Word for word, repeat every record.

--- START ---

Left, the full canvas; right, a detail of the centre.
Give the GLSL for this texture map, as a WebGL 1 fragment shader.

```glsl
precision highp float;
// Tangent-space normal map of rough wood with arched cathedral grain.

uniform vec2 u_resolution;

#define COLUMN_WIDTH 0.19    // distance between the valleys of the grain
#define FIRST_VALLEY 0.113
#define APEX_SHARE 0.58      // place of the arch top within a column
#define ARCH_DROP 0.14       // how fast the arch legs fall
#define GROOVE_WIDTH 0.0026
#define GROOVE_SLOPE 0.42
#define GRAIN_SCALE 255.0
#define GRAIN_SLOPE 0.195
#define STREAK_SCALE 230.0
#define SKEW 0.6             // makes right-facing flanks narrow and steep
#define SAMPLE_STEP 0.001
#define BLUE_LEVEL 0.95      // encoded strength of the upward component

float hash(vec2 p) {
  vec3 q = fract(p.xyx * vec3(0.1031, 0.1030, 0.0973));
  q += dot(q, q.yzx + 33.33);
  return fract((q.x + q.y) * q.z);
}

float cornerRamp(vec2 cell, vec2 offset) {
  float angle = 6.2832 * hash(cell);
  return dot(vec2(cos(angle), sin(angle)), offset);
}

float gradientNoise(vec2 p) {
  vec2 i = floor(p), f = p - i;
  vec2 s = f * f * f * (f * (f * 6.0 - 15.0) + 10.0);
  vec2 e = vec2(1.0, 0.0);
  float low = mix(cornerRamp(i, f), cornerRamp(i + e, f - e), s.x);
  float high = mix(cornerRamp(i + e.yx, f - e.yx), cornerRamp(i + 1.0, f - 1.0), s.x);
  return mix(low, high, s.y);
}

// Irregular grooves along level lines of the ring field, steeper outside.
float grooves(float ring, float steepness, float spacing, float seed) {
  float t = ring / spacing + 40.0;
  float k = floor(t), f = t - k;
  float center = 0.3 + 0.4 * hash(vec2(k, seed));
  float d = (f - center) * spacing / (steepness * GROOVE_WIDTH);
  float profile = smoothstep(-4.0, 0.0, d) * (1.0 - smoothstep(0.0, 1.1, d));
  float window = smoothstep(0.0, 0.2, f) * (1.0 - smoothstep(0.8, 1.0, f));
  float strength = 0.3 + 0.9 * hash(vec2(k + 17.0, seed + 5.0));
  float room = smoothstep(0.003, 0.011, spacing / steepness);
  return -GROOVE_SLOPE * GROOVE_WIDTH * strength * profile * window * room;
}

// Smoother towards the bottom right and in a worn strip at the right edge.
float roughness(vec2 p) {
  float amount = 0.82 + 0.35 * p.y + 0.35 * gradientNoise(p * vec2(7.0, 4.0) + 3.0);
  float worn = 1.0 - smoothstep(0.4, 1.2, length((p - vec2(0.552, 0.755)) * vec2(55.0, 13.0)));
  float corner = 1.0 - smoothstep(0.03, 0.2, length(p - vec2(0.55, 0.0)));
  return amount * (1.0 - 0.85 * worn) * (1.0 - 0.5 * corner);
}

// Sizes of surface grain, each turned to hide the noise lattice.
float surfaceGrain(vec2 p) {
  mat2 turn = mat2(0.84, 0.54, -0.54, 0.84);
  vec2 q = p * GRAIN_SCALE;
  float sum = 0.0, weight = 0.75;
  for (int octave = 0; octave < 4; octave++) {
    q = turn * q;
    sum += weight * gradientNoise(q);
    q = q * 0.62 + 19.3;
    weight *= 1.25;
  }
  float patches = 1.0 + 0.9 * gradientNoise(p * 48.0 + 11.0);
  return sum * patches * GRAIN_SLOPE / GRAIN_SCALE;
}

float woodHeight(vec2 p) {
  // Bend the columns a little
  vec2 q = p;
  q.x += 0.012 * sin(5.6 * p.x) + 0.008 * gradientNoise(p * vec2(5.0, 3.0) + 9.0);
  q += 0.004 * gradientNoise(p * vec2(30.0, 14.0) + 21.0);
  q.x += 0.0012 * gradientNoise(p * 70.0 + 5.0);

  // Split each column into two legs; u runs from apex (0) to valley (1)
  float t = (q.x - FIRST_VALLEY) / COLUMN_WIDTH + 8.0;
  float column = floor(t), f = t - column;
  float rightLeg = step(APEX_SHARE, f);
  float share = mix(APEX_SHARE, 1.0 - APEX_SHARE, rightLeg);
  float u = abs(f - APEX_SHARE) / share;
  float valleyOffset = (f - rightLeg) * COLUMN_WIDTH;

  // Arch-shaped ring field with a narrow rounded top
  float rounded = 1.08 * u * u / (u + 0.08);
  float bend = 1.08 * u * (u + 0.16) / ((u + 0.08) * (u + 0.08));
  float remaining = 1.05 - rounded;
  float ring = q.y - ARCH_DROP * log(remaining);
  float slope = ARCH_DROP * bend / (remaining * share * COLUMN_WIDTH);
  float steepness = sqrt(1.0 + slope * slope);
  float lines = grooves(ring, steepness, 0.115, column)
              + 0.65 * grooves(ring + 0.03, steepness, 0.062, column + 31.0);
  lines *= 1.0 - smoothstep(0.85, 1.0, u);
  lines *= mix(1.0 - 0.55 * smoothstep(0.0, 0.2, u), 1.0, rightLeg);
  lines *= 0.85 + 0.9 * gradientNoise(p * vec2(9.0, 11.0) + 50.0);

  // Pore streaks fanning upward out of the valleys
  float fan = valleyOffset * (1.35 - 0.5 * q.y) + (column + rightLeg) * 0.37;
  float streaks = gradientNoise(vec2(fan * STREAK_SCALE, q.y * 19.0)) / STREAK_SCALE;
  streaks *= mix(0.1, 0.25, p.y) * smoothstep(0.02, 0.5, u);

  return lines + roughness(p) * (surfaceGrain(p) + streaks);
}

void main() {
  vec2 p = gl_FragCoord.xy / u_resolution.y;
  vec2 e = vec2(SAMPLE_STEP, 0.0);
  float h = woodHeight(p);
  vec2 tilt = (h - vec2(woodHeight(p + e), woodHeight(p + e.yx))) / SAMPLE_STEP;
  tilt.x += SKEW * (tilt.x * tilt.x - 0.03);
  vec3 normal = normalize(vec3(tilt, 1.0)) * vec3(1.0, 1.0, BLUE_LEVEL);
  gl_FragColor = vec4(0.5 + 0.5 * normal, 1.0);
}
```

--- END ---

### Task response
Left, the full canvas; right, a detail of the centre.
Give the GLSL for this texture map, as a WebGL 1 fragment shader.

```glsl
precision highp float;
// Tangent-space normal map of rough wood with arched cathedral grain.

uniform vec2 u_resolution;

#define COLUMN_WIDTH 0.19    // distance between the valleys of the grain
#define FIRST_VALLEY 0.113
#define APEX_SHARE 0.58      // place of the arch top within a column
#define ARCH_DROP 0.14       // how fast the arch legs fall
#define GROOVE_WIDTH 0.0026
#define GROOVE_SLOPE 0.42
#define GRAIN_SCALE 255.0
#define GRAIN_SLOPE 0.195
#define STREAK_SCALE 230.0
#define SKEW 0.6             // makes right-facing flanks narrow and steep
#define SAMPLE_STEP 0.001
#define BLUE_LEVEL 0.95      // encoded strength of the upward component

float hash(vec2 p) {
  vec3 q = fract(p.xyx * vec3(0.1031, 0.1030, 0.0973));
  q += dot(q, q.yzx + 33.33);
  return fract((q.x + q.y) * q.z);
}

float cornerRamp(vec2 cell, vec2 offset) {
  float angle = 6.2832 * hash(cell);
  return dot(vec2(cos(angle), sin(angle)), offset);
}

float gradientNoise(vec2 p) {
  vec2 i = floor(p), f = p - i;
  vec2 s = f * f * f * (f * (f * 6.0 - 15.0) + 10.0);
  vec2 e = vec2(1.0, 0.0);
  float low = mix(cornerRamp(i, f), cornerRamp(i + e, f - e), s.x);
  float high = mix(cornerRamp(i + e.yx, f - e.yx), cornerRamp(i + 1.0, f - 1.0), s.x);
  return mix(low, high, s.y);
}

// Irregular grooves along level lines of the ring field, steeper outside.
float grooves(float ring, float steepness, float spacing, float seed) {
  float t = ring / spacing + 40.0;
  float k = floor(t), f = t - k;
  float center = 0.3 + 0.4 * hash(vec2(k, seed));
  float d = (f - center) * spacing / (steepness * GROOVE_WIDTH);
  float profile = smoothstep(-4.0, 0.0, d) * (1.0 - smoothstep(0.0, 1.1, d));
  float window = smoothstep(0.0, 0.2, f) * (1.0 - smoothstep(0.8, 1.0, f));
  float strength = 0.3 + 0.9 * hash(vec2(k + 17.0, seed + 5.0));
  float room = smoothstep(0.003, 0.011, spacing / steepness);
  return -GROOVE_SLOPE * GROOVE_WIDTH * strength * profile * window * room;
}

// Smoother towards the bottom right and in a worn strip at the right edge.
float roughness(vec2 p) {
  float amount = 0.82 + 0.35 * p.y + 0.35 * gradientNoise(p * vec2(7.0, 4.0) + 3.0);
  float worn = 1.0 - smoothstep(0.4, 1.2, length((p - vec2(0.552, 0.755)) * vec2(55.0, 13.0)));
  float corner = 1.0 - smoothstep(0.03, 0.2, length(p - vec2(0.55, 0.0)));
  return amount * (1.0 - 0.85 * worn) * (1.0 - 0.5 * corner);
}

// Sizes of surface grain, each turned to hide the noise lattice.
float surfaceGrain(vec2 p) {
  mat2 turn = mat2(0.84, 0.54, -0.54, 0.84);
  vec2 q = p * GRAIN_SCALE;
  float sum = 0.0, weight = 0.75;
  for (int octave = 0; octave < 4; octave++) {
    q = turn * q;
    sum += weight * gradientNoise(q);
    q = q * 0.62 + 19.3;
    weight *= 1.25;
  }
  float patches = 1.0 + 0.9 * gradientNoise(p * 48.0 + 11.0);
  return sum * patches * GRAIN_SLOPE / GRAIN_SCALE;
}

float woodHeight(vec2 p) {
  // Bend the columns a little
  vec2 q = p;
  q.x += 0.012 * sin(5.6 * p.x) + 0.008 * gradientNoise(p * vec2(5.0, 3.0) + 9.0);
  q += 0.004 * gradientNoise(p * vec2(30.0, 14.0) + 21.0);
  q.x += 0.0012 * gradientNoise(p * 70.0 + 5.0);

  // Split each column into two legs; u runs from apex (0) to valley (1)
  float t = (q.x - FIRST_VALLEY) / COLUMN_WIDTH + 8.0;
  float column = floor(t), f = t - column;
  float rightLeg = step(APEX_SHARE, f);
  float share = mix(APEX_SHARE, 1.0 - APEX_SHARE, rightLeg);
  float u = abs(f - APEX_SHARE) / share;
  float valleyOffset = (f - rightLeg) * COLUMN_WIDTH;

  // Arch-shaped ring field with a narrow rounded top
  float rounded = 1.08 * u * u / (u + 0.08);
  float bend = 1.08 * u * (u + 0.16) / ((u + 0.08) * (u + 0.08));
  float remaining = 1.05 - rounded;
  float ring = q.y - ARCH_DROP * log(remaining);
  float slope = ARCH_DROP * bend / (remaining * share * COLUMN_WIDTH);
  float steepness = sqrt(1.0 + slope * slope);
  float lines = grooves(ring, steepness, 0.115, column)
              + 0.65 * grooves(ring + 0.03, steepness, 0.062, column + 31.0);
  lines *= 1.0 - smoothstep(0.85, 1.0, u);
  lines *= mix(1.0 - 0.55 * smoothstep(0.0, 0.2, u), 1.0, rightLeg);
  lines *= 0.85 + 0.9 * gradientNoise(p * vec2(9.0, 11.0) + 50.0);

  // Pore streaks fanning upward out of the valleys
  float fan = valleyOffset * (1.35 - 0.5 * q.y) + (column + rightLeg) * 0.37;
  float streaks = gradientNoise(vec2(fan * STREAK_SCALE, q.y * 19.0)) / STREAK_SCALE;
  streaks *= mix(0.1, 0.25, p.y) * smoothstep(0.02, 0.5, u);

  return lines + roughness(p) * (surfaceGrain(p) + streaks);
}

void main() {
  vec2 p = gl_FragCoord.xy / u_resolution.y;
  vec2 e = vec2(SAMPLE_STEP, 0.0);
  float h = woodHeight(p);
  vec2 tilt = (h - vec2(woodHeight(p + e), woodHeight(p + e.yx))) / SAMPLE_STEP;
  tilt.x += SKEW * (tilt.x * tilt.x - 0.03);
  vec3 normal = normalize(vec3(tilt, 1.0)) * vec3(1.0, 1.0, BLUE_LEVEL);
  gl_FragColor = vec4(0.5 + 0.5 * normal, 1.0);
}
```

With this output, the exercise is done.